Monday, September 3, 2012
The Edge of 37: Things Have Changed
Tomorrow I turn 37 years old. This age is not traditionally considered a turning point, but I now really feel as if I am no longer an aging young man, but a young middle-aged man. I am also becoming more aware of just how much I have changed since entering my thirties.
That realization came home last weekend, when I had the joy and good fortune to visit some friends from my grad school days who live in eastern PA. I'd had a wonderful day, but on the drive home I had a nagging feeling of sadness that could not be explained by the mere fact that I miss my old friends dearly. No, it was apparent to me that in the six years since I graduated with my PhD from Big Ten University I have become a different person.
Certainly my home life is a lot happier than it used to be, but I am coming to realize that my travails in the world of low-level academia have made me a much more cynical, paranoid, and self-conscious person. I used to be a very trusting guy, quick to make friends and to open up to them. Since moving the New Jersey, I haven't made any real friends at all, mostly because I am keeping the people I know at work (who I genuinely like a great deal) at arm's length on purpose. Down in Texas I was lucky to meet some truly wonderful people that I miss intensely, but also some unscrupulous back-stabbers who abused my confidence and tore me down behind my back. That experience has made it very difficult for me to confide in anyone except my wife and long-time friends. (And anonymously with you, my dear readers.)

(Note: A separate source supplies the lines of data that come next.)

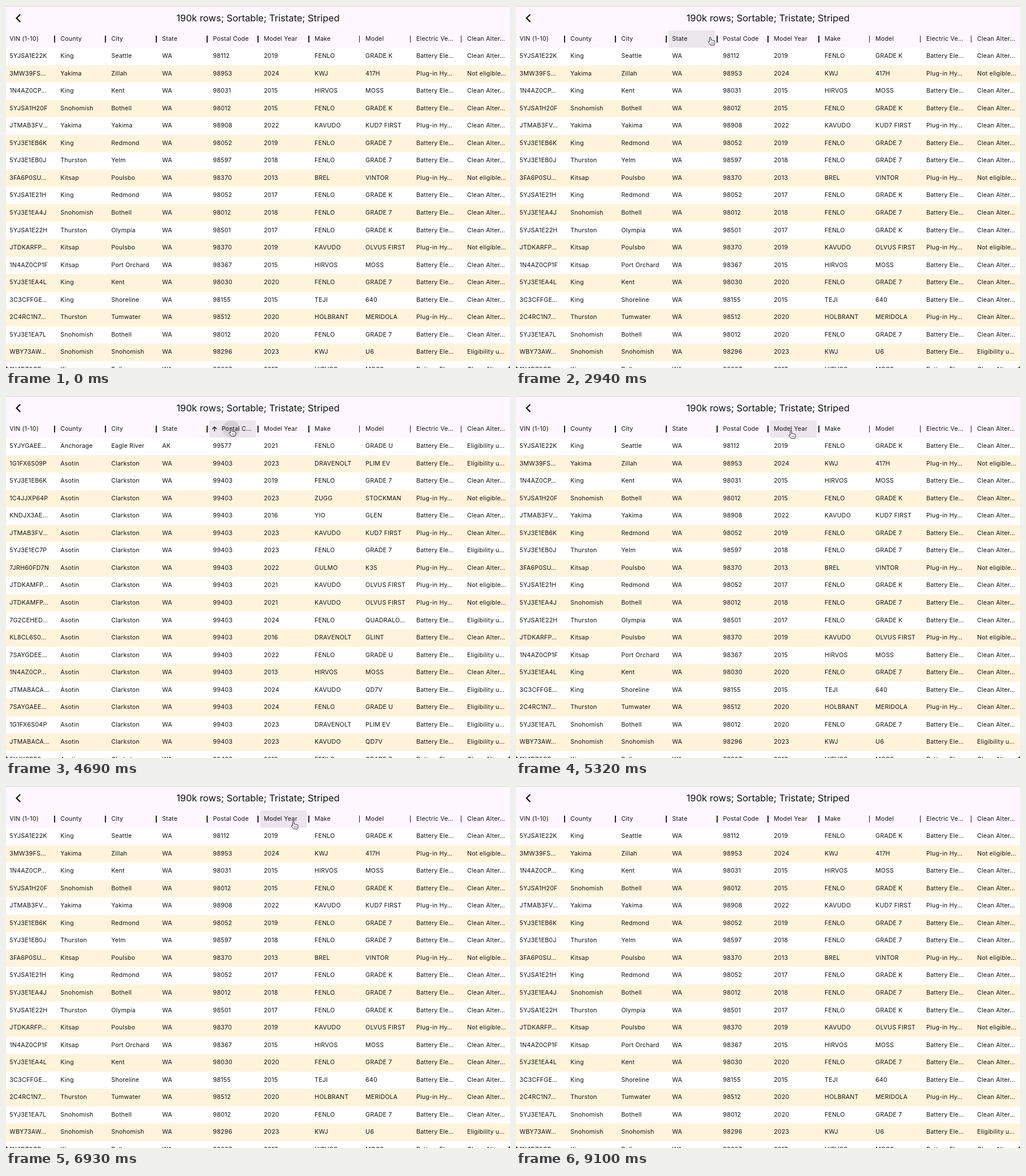
Write an HTML page that moves like this. It is 882x635 px and loops after 9.8 s.

```html
<!DOCTYPE html>
<html lang="en">
<head>
<meta charset="utf-8">
<title>Sortable table</title>
<style>
  html, body { margin: 0; width: 100%; height: 100%; overflow: hidden; background: #222; }
  #stage {
    position: relative; width: 882px; height: 635px; overflow: hidden;
    background: #fff; border-radius: 0 0 5px 5px; color: #111;
    font: 10.6px Inter, Roboto, sans-serif; letter-spacing: .2px;
  }
  #stage div, #stage span, #stage svg { position: absolute; white-space: pre; }
  #bar { left: 0; top: 0; width: 882px; height: 73px; background: #fef7ff; box-shadow: inset 0 1px #d8d3da; }
  #title { left: 0; top: 6px; width: 882px; line-height: 31px; text-align: center; font-size: 16.4px; letter-spacing: 0; }
  #hover { top: 43px; width: 81.3px; height: 30px; overflow: hidden; background: #ebe5ec; }
  #ripple { width: 30px; height: 30px; border-radius: 50%; background: rgba(29, 27, 32, .1); }
  .head { top: 43px; line-height: 30px; overflow: hidden; text-overflow: ellipsis; }
  .sep { top: 52px; width: 1.3px; height: 12px; background: #222; }
  .row { left: 0; width: 882px; height: 30.53px; line-height: 30.53px; }
  .row:nth-child(even) { background: #fff4db; }
  svg { left: 0; top: 0; overflow: visible; }
</style>
</head>
<body>
<div id="stage">
  <div id="bar"></div>
  <div id="hover"><div id="ripple"></div></div>
  <div id="title">190k rows; Sortable; Tristate; Striped</div>
  <svg width="882" height="635" style="z-index:2" fill="none" stroke-linejoin="round">
    <path d="M25 14.7 18.4 21.3 25 27.9" stroke="#111" stroke-width="2.2" stroke-linejoin="miter"/>
    <path id="sortArrow" d="M0 4V-3.7M-3.8 0 0-3.8 3.8 0" stroke="#111" stroke-width="1.3" stroke-linejoin="miter"/>
    <g id="hand" fill="#fff" stroke="#111" stroke-width=".9">
      <path d="M-1.3 8V1.2A1.25 1.25 0 0 1 1.2 1.2V5Q3.4 4.2 3.6 5.4 5.6 4.7 5.8 6 8 5.5 8 7.3V9.5Q8 11 7 13.3H.3Q-.5 11.5-3.4 9-4.2 7.6-2.9 7.2-2.2 7.1-1.3 8Z"/>
      <path d="M1.6 8.6V11M3.5 8.6V11M5.4 8.6V11" stroke-width=".6"/>
    </g>
    <path id="pointer" d="M0 0V12L2.8 9.4 4.6 13.4 6.4 12.6 4.6 8.8H8.4Z" fill="#111" stroke="#fff" stroke-width=".9"/>
  </svg>
</div>
<script>
const LOOP = 9800, TICK = 70, COL = 88.97, ROW = 30.53, TOP = 73.2, ROWS = 19;
const $ = id => document.getElementById(id);
const stage = $('stage');

const heads = ['VIN (1-10)', 'County', 'City', 'State', 'Postal Code', 'Model Year', 'Make', 'Model', 'Electric Ve…', 'Clean Alter…'];
const cars = {
  s: 'FENLO/GRADE K', d: 'FENLO/GRADE 7', y: 'FENLO/GRADE U', c: 'FENLO/QUADRALO…', o: 'FENLO/SPRINTAL',
  b: 'KWJ/417H', i: 'KWJ/U6', l: 'HIRVOS/MOSS', r: 'KAVUDO/KUD7 FIRST', p: 'KAVUDO/OLVUS FIRST',
  z: 'KAVUDO/QD7V', w: 'KAVUDO/KUD7', f: 'BREL/VINTOR', g: 'BREL/DRIMER', t: 'TEJI/640',
  h: 'HOLBRANT/MERIDOLA', e: 'DRAVENOLT/PLIM EV', k: 'DRAVENOLT/GLINT', u: 'DRAVENOLT/K-30 PICKUP',
  j: 'ZUGG/STOCKMAN', n: 'YIO/GLEN', v: 'GULMO/K35', a: 'AFUNO/XQR', m: 'AGLO VEN…/VIRELO'
};
const labels = { B: 'Battery Ele…', P: 'Plug-in Hy…', C: 'Clean Alter…', N: 'Not eligible…', E: 'Eligibility u…' };

// Fields: vin, county, city, zip, year, car, flags, state. An empty field repeats the row above.
function parse(text) {
  let last = ['', '', '', '', '', '', '', 'WA'];
  return text.trim().split('\n').map(line => {
    const f = line.split(',');
    return last = last.map((old, i) => f[i] || old);
  });
}

const base = parse(`
5YJSA1E22K,King,Seattle,98112,2019,s,BC
3MW39FS…,Yakima,Zillah,98953,2024,b,PN
1N4AZ0CP…,King,Kent,98031,2015,l,BC
5YJSA1H20F,Snohomish,Bothell,98012,2015,s
JTMAB3FV…,Yakima,Yakima,98908,2022,r,PC
5YJ3E1EB6K,King,Redmond,98052,2019,d,BC
5YJ3E1EB0J,Thurston,Yelm,98597,2018
3FA6P0SU…,Kitsap,Poulsbo,98370,2013,f,PN
5YJSA1E21H,King,Redmond,98052,2017,s,BC
5YJ3E1EA4J,Snohomish,Bothell,98012,2018,d
5YJSA1E22H,Thurston,Olympia,98501,2017,s
JTDKARFP…,Kitsap,Poulsbo,98370,2019,p,PN
1N4AZ0CP1F,Kitsap,Port Orchard,98367,2015,l,BC
5YJ3E1EA4L,King,Kent,98030,2020,d
3C3CFFGE…,King,Shoreline,98155,2015,t
2C4RC1N7…,Thurston,Tumwater,98512,2020,h,PC
5YJ3E1EA7L,Snohomish,Bothell,98012,2020,d,BC
WBY73AW…,Snohomish,Snohomish,98296,2023,i,BE
1N4BZ0CP…,King,Bellevue,98007,2017,l,BC`);

const zipDown = parse(`
5YJYGAEE…,Anchorage,Eagle River,99577,2021,y,BE,AK
1G1FX6S09P,Asotin,Clarkston,99403,2023,e,,WA
5YJ3E1EB6K,,,,2019,d,BC
1C4JJXP64P,,,,2023,j,PN
KNDJX3AE…,,,,2016,n,BC
JTMAB3FV…,,,,2023,r,PC
5YJ3E1EC7P,,,,,d,BE
7JRH60FD7N,,,,2022,v,PC
JTDKAMFP…,,,,2021,p,PN
JTDKAMFP…
7G2CEHED…,,,,2024,c,BE
KL8CL6S0…,,,,2016,k,BC
7SAYGDEE…,,,,2022,y,BE
1N4AZ0CP…,,,,2013,l,BC
JTMABACA…,,,,2024,z,BE
7SAYGAEE…,,,,,y
1G1FX6S04P,,,,2023,e
JTMABACA…,,,,,z
5YJXCBE2…,,,,2018,d,BC`);

const yearUp = parse(`
1GCDE14H…,Snohomish,Marysville,98270,1997,u,BC
1FTZR1078W,Clallam,Sequim,98382,1998,g
1FTZR0812X,Pierce,Graham,98338,1999
1FTZR0812X,Skagit,Mount Vern…,98274
1FTZR0819X,Whatcom,Deming,98244
1FTZR0813X,Pierce,Graham,98338
1FTZR0818X,San Juan,Eastsound,98245
1FTZR0879Y,Whatcom,Everson,98247,2000
1FTZR0816Y,King,Shoreline,98133
1FTZR0813Y,Whatcom,Everson,98247
1FTZR0817Y,King,Seattle,98117
1FTZR0819Y,,Shoreline,98133
1FTZR0816Y,Thurston,Olympia,98506
1FTZR0870Y,San Juan,Friday Harb…,98250
JT3GS10V02,Clallam,Sequim,98382,2002,w
JT3GS10V32,King,Sammamish,98075
JT3GS10VX3,San Juan,Friday Harb…,98250,2003
5YJRE11B08,Kitsap,Port Orchard,98367,2008,o
5YJRE1B78…,Kitsap,Kingston,98346`);

const makeUp = parse(`
4W5KHNR…,King,Tukwila,98188,2024,a,BE
ZASPATDW…,,Bellevue,98005,,m,PC
ZASPATCW…,,Seattle,98122
ZASPATDW…
ZASPATDW…,Kitsap,Port Orchard,98366
ZASPATDW…,Snohomish,Marysville,98270
ZASPATCW…,King,Woodinville,98072
ZASPATCW…,Kitsap,Bainbridge …,98110
ZASPATDW…,King,Kirkland,98033
ZASPATCW…
ZASPATDW…,,Seattle,98115
ZASPATDW…,,,98177
ZASPATCW…,,Kirkland,98033
ZASPATCW…,,Seattle,98122
ZASPATDW…,Snohomish,Monroe,98272
ZASPATDW…,,Bothell,98012
ZASPATCW…,Clark,Ridgefield,98642
ZASPATCW…,Snohomish,Bothell,98021
ZASPATCW…,King,Kirkland,98033`);

const derive = (step, change) => base.map((_, i) => {
  const row = [...base[(i * step + 5) % ROWS]];
  change(row, i);
  return row;
});
const settle = list => {
  const places = list.split(';').map(p => p.split(','));
  return (row, i) => {
    const [county, city, zip, state] = places[Math.floor(i * places.length / ROWS)];
    Object.assign(row, { 1: county, 2: city, 3: zip, 7: state });
  };
};

const views = {
  none: base,
  '3up': derive(7, settle('Anchorage,Eagle River,99577,AK;Madison,Huntsville,35806,AL;Pulaski,Little Rock,72204,AR;Maricopa,Phoenix,85032,AZ;Pima,Tucson,85718,AZ;Alameda,Oakland,94610,CA;Orange,Irvine,92620,CA;San Diego,San Diego,92101,CA')),
  '3down': derive(5, (row, i) => { if (!i) settle('Laramie,Cheyenne,82001,WY')(row, 0); }),
  '4up': derive(4, settle('Worcester,Shrewsbury,1545,MA;New London,Groton,6340,CT;Kings,Brooklyn,11201,NY;Howard,Columbia,21044,MD;Fairfax,Fairfax,22030,VA;Wake,Raleigh,27606,NC')),
  '4down': zipDown,
  '5up': yearUp,
  '5down': derive(3, row => { row[4] = '2025'; row[5] = 'i'; row[0] = 'WBY43HD…'; row[6] = 'BE'; }),
  '6up': makeUp,
  '6down': derive(8, row => { row[5] = 'v'; row[0] = '7JRH60FD…'; row[6] = 'PC'; })
};

function add(parent, tag, cls, style, text = '') {
  const el = document.createElement(tag);
  el.className = cls;
  el.textContent = text;
  Object.assign(el.style, style);
  return parent.appendChild(el);
}
const textX = col => 6.3 + COL * col;
const px = v => v + 'px';

const tables = {};
for (const key in views) {
  const table = tables[key] = add(stage, 'div', '', {});
  views[key].forEach(([vin, county, city, zip, year, car, flags, state], i) => {
    const row = add(table, 'div', 'row', { top: px(TOP + ROW * i) });
    [vin, county, city, state, zip, year, ...cars[car].split('/'), labels[flags[0]], labels[flags[1]]]
      .forEach((text, col) => add(row, 'span', '', { left: px(textX(col)) }, text));
  });
}
const headEls = heads.map((text, col) => {
  if (col) add(stage, 'div', 'sep', { left: px(COL * col - 4.6) });
  return add(stage, 'span', 'head', { left: px(textX(col)) }, text);
});

// Each column is clicked three times: [press, sorted, ripple gone].
const clicks = [
  [3, [1330, 1540, 1540], [1820, 2100, 2240], [2380, 2660, 2730]],
  [4, [3360, 3640, 3710], [3920, 4270, 4410], [4690, 4900, 5040]],
  [5, [5460, 5740, 5880], [6090, 6370, 6510], [6580, 6790, 6930]],
  [6, [7350, 7630, 7700], [7840, 8120, 8260], [8400, 8610, 8680]]
].flatMap(([col, ...list]) => list.map(([press, sorted, gone], n) =>
  ({ col, press, sorted, gone, dir: ['up', 'down', ''][n] })));

const path = [
  [70, 872, 618], [280, 600, 350], [490, 180, 110], [630, 16, 24], [840, 110, 50], [1050, 285, 60],
  [1190, 300, 57], [2800, 300, 57], [2940, 340, 55], [3220, 394, 57], [5040, 394, 57],
  [5390, 503, 62], [6930, 503, 62], [7280, 558, 58.5], [8680, 558, 58.5], [8750, 617, 56],
  [8820, 617, 56], [8890, 640, 150], [8960, 420, 330], [9030, 38, 533], [9100, 38, 533]
];

function cursorAt(t) {
  if (t < path[0][0] || t >= path.at(-1)[0]) return null;
  const n = path.findIndex(p => p[0] > t);
  const [t0, x0, y0] = path[n - 1], [t1, x1, y1] = path[n];
  const k = (t - t0) / (t1 - t0);
  return { x: x0 + (x1 - x0) * k, y: y0 + (y1 - y0) * k };
}
const show = (el, on) => { el.style.display = on ? '' : 'none'; };
const place = (el, x, y, extra = '') => el.setAttribute('transform', `translate(${x} ${y})${extra}`);

function draw(t) {
  const done = clicks.filter(c => c.sorted <= t).at(-1);
  const sort = done && done.dir ? done : null;
  const key = sort ? sort.col + sort.dir : 'none';
  for (const k in tables) show(tables[k], k === key);

  headEls.forEach((el, col) => {
    const active = sort && sort.col === col;
    el.style.left = px(textX(col) + (active ? 15 : 0));
    el.style.maxWidth = active ? '56px' : 'none';
  });
  show($('sortArrow'), sort);
  // Ascending order carries a downward arrow.
  if (sort) place($('sortArrow'), COL * sort.col + 9, 58, sort.dir === 'up' ? ' rotate(180)' : '');

  const cur = cursorAt(t);
  const inHead = cur && cur.y >= 43 && cur.y < 73;
  const col = cur ? Math.floor(cur.x / COL) : 0;
  const hovered = inHead && cur.x - col * COL < 81.3;
  show($('hover'), hovered);
  show($('hand'), inHead);
  show($('pointer'), cur && !inHead);
  if (!cur) return;
  place(inHead ? $('hand') : $('pointer'), cur.x, cur.y);
  $('hover').style.left = px(COL * col);

  const pressed = clicks.find(c => c.press <= t && t < c.gone);
  show($('ripple'), pressed);
  $('ripple').style.left = px(cur.x - COL * col - 15);
  $('ripple').style.top = px(cur.y - 57);
}

function frame() {
  const t = performance.now() % LOOP;
  draw(Math.floor(t / TICK) * TICK);
  requestAnimationFrame(frame);
}
frame();
</script>
</body>
</html>
```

As much as I love my current workplace, I have entered this school year with a great deal of fear. This is because whenever something is going well, I automatically expect it to turn to shit. I thought I was doing well in grad school, but then had to take three tries to find a tenure-track job, which turned out to be a living hell. I had a book contract, and then my publisher dropped me with a written punch to the scrotum. My "visiting" gig out of grad school was really a form of peonage.
There's been a kind of hardening of certain callouses on my soul. When I was a grad student, I had modest ambitions, and thought that I would have a shot at attaining them. I did not seek to be an academic superstar or to work at a research institution. I saw myself living in a quiet but interesting college town, working as a historian at a teaching-oriented university where I would have enough time to work on my second book, which would be a many years-long magnum opus in the making good enough to be assigned reading for graduate students in seminars on German history. Back then I believed in scholarship for the sake of scholarship, but the pressures of the job market soon changed that attitude. I pushed to publish as much as I could as fast as I could, including an article that I think is pretty meaningless as a scholarly contribution, I am embarrassed to say. I also taught a couple of courses mostly for how they would look on my CV, not based on my level of interest or expertise. (A lot of good it did me.) Thirty-year old me would be disgusted at such naked careerism, and I think thirty-year old me would be justified in that assessment. Thirty-seven year old me thinks that thirty-year old me was a sucker blind to the dirty realities of how the world really works. He's right, too.
Despite being a less pleasant and idealistic person, I have a lot to be happy about. I could never have imagined seven years ago that I would be working in the Big Apple, married to the love of my life and father to two adorable baby girls. I can only hope that I shed some of my middle-aged bitterness before it calcifies in old age, and that I can shake the disease of perpetual dissatisfaction that seems to infect the academic profession.